- _TRY IT_
When the line with "60L114 74M150 62L154" appears below, start repeating lines exactly, and keep going through the line with "205L107 210L118 219L126"; add nothing outside that span.
━━━━━━━━━━
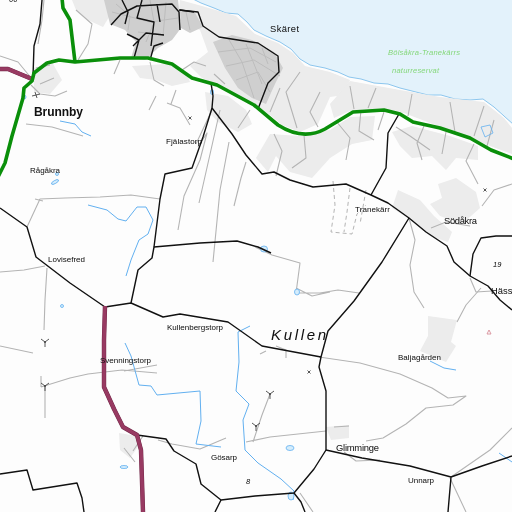
<!DOCTYPE html>
<html lang="sv">
<head>
<meta charset="utf-8">
<title>Kullen map</title>
<style>
:root{--land:#fdfdfd;--sea:#e3f2fb;--shore:#8cc6ee;--built:#ececec;--town:#cfcfcf;--block:#bdbdbd;--lane:#b4b4b4;--road:#111;--main:#0a8f0a;--county:#983a62;--stream:#62b0f0;--reserve:#7fd672}
html,body{margin:0;overflow:hidden;background:var(--land)}
svg{display:block;width:512px;height:512px}
path{fill:none;stroke-linejoin:round}
.sea{fill:var(--sea);stroke:var(--shore);stroke-width:1}
.built path{fill:var(--built)}
.town path{fill:var(--town)}
.blocks{stroke:var(--block);stroke-width:1}
.lanes{stroke:var(--lane);stroke-width:1.1}
.track{stroke:var(--lane);stroke-width:1;stroke-dasharray:4 3}
.streams{stroke:var(--stream);stroke-width:1}
.ponds{fill:#d5edfc;stroke:var(--stream);stroke-width:.8}
.roads{stroke:var(--road);stroke-width:1.4}
.main{stroke:var(--main);stroke-width:3.6}
.county{stroke:var(--county);stroke-width:3.6}
.casing{stroke:#6d2444;stroke-width:4.4}
.symbols{stroke:#444;stroke-width:.9}
text{font-family:"Liberation Sans",Arial,sans-serif;font-size:8px;fill:#111}
.village{font-size:9.4px}
.parish{font-size:12px;font-weight:bold}
.region{font-size:15px;font-style:italic;letter-spacing:2px}
.height{font-size:7.5px;font-style:italic}
.reserve{font-size:7.6px;font-style:italic;fill:var(--reserve)}
</style>
</head>
<body>
<svg viewBox="0 0 512 512" role="img" aria-label="Map of Kullen with roads, villages and coastline">
<defs>
<g id="turbine"><path d="M0 0V5M0 0L-4-3M0 0L4-3"/><circle r="1" fill="#444" stroke="none"/></g>
<path id="cross" d="M-1.5-1.5L1.5 1.5M-1.5 1.5L1.5-1.5"/>
<path id="county-south" d="M105 306L104 340V387L114 409L123 427L137 435L141 450L143 512"/>
<path id="county-west" d="M0 69L8 69L20 74L32 79"/>
</defs>
<rect width="512" height="512" fill="var(--land)"/>

<path class="sea" d="M191-2L201 3L214 8L226 13L238 14L247 22L254 30L266 36L280 42L291 49L300 59L310 65L325 68L338 72L349 77L361 79L374 83L388 84L400 88L416 92L428 95L441 95L455 99L470 100L483 99L494 107L514 125V-2Z"/>

<g class="built">
<path d="M72 0H105L112 12L103 27L88 20L76 10Z"/>
<path d="M180 0L202 6L236 16L255 34L278 43L293 53L305 66L330 72L350 80L344 95L330 97L318 124L300 132L282 125L270 115L250 102L224 88L202 78L190 66L208 52L200 30L178 20Z"/>
<path d="M132 66L166 64L186 72L190 82L172 86L156 80L140 78Z"/>
<path d="M350 81L400 90L440 97L484 102L504 118L512 128V154L490 146L460 134L438 126L404 113L372 109L350 111L334 118L330 104Z"/>
<path d="M205 92L228 96L246 110L252 124L238 132L218 122L207 110Z"/>
<path d="M270 134L300 136L330 130L350 117L375 116L372 140L352 144L330 158L312 178L290 172L276 156L268 172L256 158Z"/>
<path d="M392 132L412 126L450 136L478 146L478 160L456 158L446 170L432 156L412 158L400 146Z"/>
<path d="M438 184L456 178L476 192L480 208L462 224L440 216L430 204L442 198Z"/>
<path d="M398 190L420 200L434 216L452 232L448 242L430 236L414 222L392 208Z"/>
<path d="M34 68L52 62L62 80L50 94L34 92Z"/>
<path d="M428 316L457 320L451 342L456 346L446 362L420 351L428 336Z"/>
<path d="M119 433L137 436L140 444L130 458L120 450Z"/>
<path d="M326 427L349 425V438L331 440Z"/>
</g>
<g class="town">
<path d="M104 0H178L181 28L172 40L158 48L145 60L131 58L136 42L125 30L110 24Z"/>
<path d="M213 42L232 35L252 40L274 52L283 68L275 84L266 104L252 98L238 88L225 68Z"/>
<path d="M180 10L194 11L203 27L190 33L181 28Z"/>
</g>
<g class="blocks">
<path d="M112 12L150 22L178 18M116 4L130 16L128 30M150 0L154 22L146 42M166 2L163 36M138 32L164 35M228 38L242 62L254 98M218 52L250 48L276 62M226 66L254 60L280 76M236 80L258 72L270 92M246 44L262 84M186 12L190 30M262 48L268 64"/>
</g>

<g class="lanes">
<path d="M31 85L40 94L55 96L67 91M0 56L18 62L32 79M36 68L50 65M40 84L54 78M26 124L52 127L83 136"/>
<path d="M27 227L40 199L65 198L100 197L131 195L160 199M43 201L35 199"/>
<path d="M0 272L24 270L45 266M47 268L45 300L44 330M0 346L33 353M41 376V387M41 387L70 378L88 374L122 370L157 373M45 387V418M124 371L157 365"/>
<path d="M198 147L207 133L200 160L184 196L178 230M229 142L220 190L213 262M246 162L241 178L234 206M212 110L196 144M220 110L199 203M167 103L180 108L190 125M156 96L149 110M176 90L171 104"/>
<path d="M255 247L272 255L300 263L296 293L320 293L338 290L359 293M296 288L312 296L330 292"/>
<path d="M319 357L360 363L400 374L432 388L448 398L466 396L453 405L426 408L406 424L383 438L366 441"/>
<path d="M457 322L466 305L481 288M409 218L415 240L410 265L414 292L424 308M512 428L490 450L451 477M450 478L466 512"/>
<path d="M246 442L270 437L326 431M349 426L334 427M270 394L262 415L253 442M266 351L260 354M276 346L286 350V358"/>
<path d="M143 436L133 451M124 448L135 462M158 440L172 444L200 449L226 438M300 493L313 512M344 452L356 461L380 460"/>
<path d="M274 134L282 151L276 176M304 135L306 158L292 168M336 121L350 138L346 160M361 110L359 131L374 140M384 112L378 130M424 126L417 143L422 160M446 132L442 154M474 144L466 161L478 184M396 127L410 136L430 150M250 110L238 128M320 92L310 112L318 127M350 86L354 109M300 72L286 92L297 128M280 88L270 112M376 88L368 108M412 94L408 116M450 102L455 132M484 106L474 136M494 120L487 146"/>
<path d="M120 60L114 74M150 62L154 80L164 86M182 70L194 62L206 66M225 84L214 74M76 10L92 24L88 44L78 60M44 0L42 20L38 44M512 184L494 190L482 206M431 228L446 222L470 226M470 278L476 292L492 291"/>
</g>
<path class="track" d="M333 181L335 205L331 232L352 234L357 214L366 205M350 188L347 212L344 232M366 190L360 224"/>

<g class="streams">
<path d="M88 205L107 210L118 219L126 221L137 207L146 207L153 220L148 234L139 240L131 260L126 276"/>
<path d="M60 121L75 124L82 132L91 136"/>
<path d="M125 343L131 356L139 385L151 386L157 395L200 391L201 421L196 444L221 447"/>
<path d="M238 332L239 362L236 391L249 404L243 420L245 450L258 463L281 479L294 491L293 500"/>
<path d="M430 361L444 368L456 370M499 453L512 462M238 332L250 326"/>
</g>
<g class="ponds">
<ellipse cx="264" cy="249" rx="3.5" ry="3"/><ellipse cx="297" cy="292" rx="2.5" ry="3"/><ellipse cx="55" cy="182" rx="4" ry="1.5" transform="rotate(-30 55 182)"/><circle cx="57" cy="174" r="1.5"/><circle cx="62" cy="306" r="1.5"/><ellipse cx="290" cy="448" rx="4" ry="2.5"/><ellipse cx="291" cy="496" rx="3" ry="4"/><ellipse cx="124" cy="467" rx="4" ry="1.5"/>
<path d="M481 127L490 125L493 133L485 137Z" fill="#d5edfc"/><ellipse cx="212" cy="92" rx="1.5" ry="2.5"/><circle cx="24" cy="97" r="2"/>
</g>

<g class="roads">
<path d="M42 0L40 24L34 46L33 76"/>
<path d="M111 25L121 14L137 6L154 5L172 4L179 12L180 30M122 0L128 12L125 24M133 46L146 33L164 35M142 0L137 18L154 22L151 46M150 60L154 46L163 43M157 4L160 22M127 34L139 40L134 58M194 12L180 10"/>
<path d="M179 10L198 12L203 26L219 37L238 40L258 43L278 56L279 72L268 83L263 96L258 109"/>
<path d="M211 83L213 96L212 108L203 137L192 168L165 174L160 199L154 247L152 258L138 270L131 303"/>
<path d="M212 108L232 134L246 155L262 174L274 172L290 180L313 187L346 184L371 195L388 203L409 218L426 232L447 246L454 262L470 276L488 286L500 300L512 310"/>
<path d="M399 114L388 133L386 168L371 195"/>
<path d="M154 247L200 243L237 241L258 247L271 253"/>
<path d="M0 208L27 227L36 257L70 283L105 307L131 303L163 317L180 314L228 322L262 346L321 357"/>
<path d="M409 218L382 262L354 301L328 331L321 357L319 367L326 391L326 450"/>
<path d="M326 450L362 458L410 466L451 477L482 466L512 456M451 477L448 512"/>
<path d="M326 450L314 469L294 493L255 496L221 500L201 484L196 464L174 451L166 439L137 435"/>
<path d="M221 500L215 512M294 493L301 502L305 512M0 474L27 470L33 490L77 483L82 498L84 512"/>
<path d="M470 276L473 254L481 238L496 236H512"/>
</g>
<g class="casing"><use href="#county-south"/><use href="#county-west"/></g>
<g class="county"><use href="#county-south"/><use href="#county-west"/></g>
<path class="main" d="M-2 177L5 163L12 136L23 98L24 88L32 81L34 73L47 63L59 60L75 62L120 58L148 58L172 64L192 78L217 85L254 105L278 125Q303 141 325 129L353 112L384 110L400 114L413 122L440 128L470 138L491 150L514 159M62-2L63 8L70 20L75 62"/>

<g class="symbols">
<use href="#turbine" x="45" y="342"/><use href="#turbine" x="45" y="386"/><use href="#turbine" x="270" y="394"/><use href="#turbine" x="256" y="426"/>
<use href="#cross" x="190" y="118"/><use href="#cross" x="485" y="190"/><use href="#cross" x="309" y="372"/>
<path d="M32 96L40 94M35 92L37 98"/>
<path d="M487 334L489 330L491 334Z" stroke="#d8909a"/>
</g>

<g class="labels">
<text class="height" x="9" y="2">66</text>
<text class="village" x="270" y="32" textLength="29">Skäret</text>
<text class="reserve" x="388" y="55" textLength="72">Bölsåkra-Tranekärrs</text>
<text class="reserve" x="392" y="73" textLength="47">naturreservat</text>
<text class="parish" x="34" y="116" textLength="49">Brunnby</text>
<text x="166" y="144" textLength="36">Fjälastorp</text>
<text x="30" y="173" textLength="30">Rågåkra</text>
<text x="355" y="212" textLength="35">Tranekärr</text>
<text class="village" x="444" y="224" textLength="33">Södåkra</text>
<text x="48" y="262" textLength="37">Lovisefred</text>
<text class="height" x="493" y="267">19</text>
<text class="village" x="491" y="294">Häss</text>
<text x="167" y="330" textLength="56">Kullenbergstorp</text>
<text class="region" x="271" y="340" textLength="57">Kullen</text>
<text x="100" y="363" textLength="51">Svenningstorp</text>
<text x="398" y="360" textLength="43">Baljagården</text>
<text class="village" x="336" y="451" textLength="43">Glimminge</text>
<text x="211" y="460" textLength="26">Gösarp</text>
<text x="408" y="483" textLength="26">Unnarp</text>
<text class="height" x="246" y="484">8</text>
</g>
</svg>
</body>
</html>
━━━━━━━━━━
- _TASK OUTPUT_
<path d="M120 60L114 74M150 62L154 80L164 86M182 70L194 62L206 66M225 84L214 74M76 10L92 24L88 44L78 60M44 0L42 20L38 44M512 184L494 190L482 206M431 228L446 222L470 226M470 278L476 292L492 291"/>
</g>
<path class="track" d="M333 181L335 205L331 232L352 234L357 214L366 205M350 188L347 212L344 232M366 190L360 224"/>

<g class="streams">
<path d="M88 205L107 210L118 219L126 221L137 207L146 207L153 220L148 234L139 240L131 260L126 276"/>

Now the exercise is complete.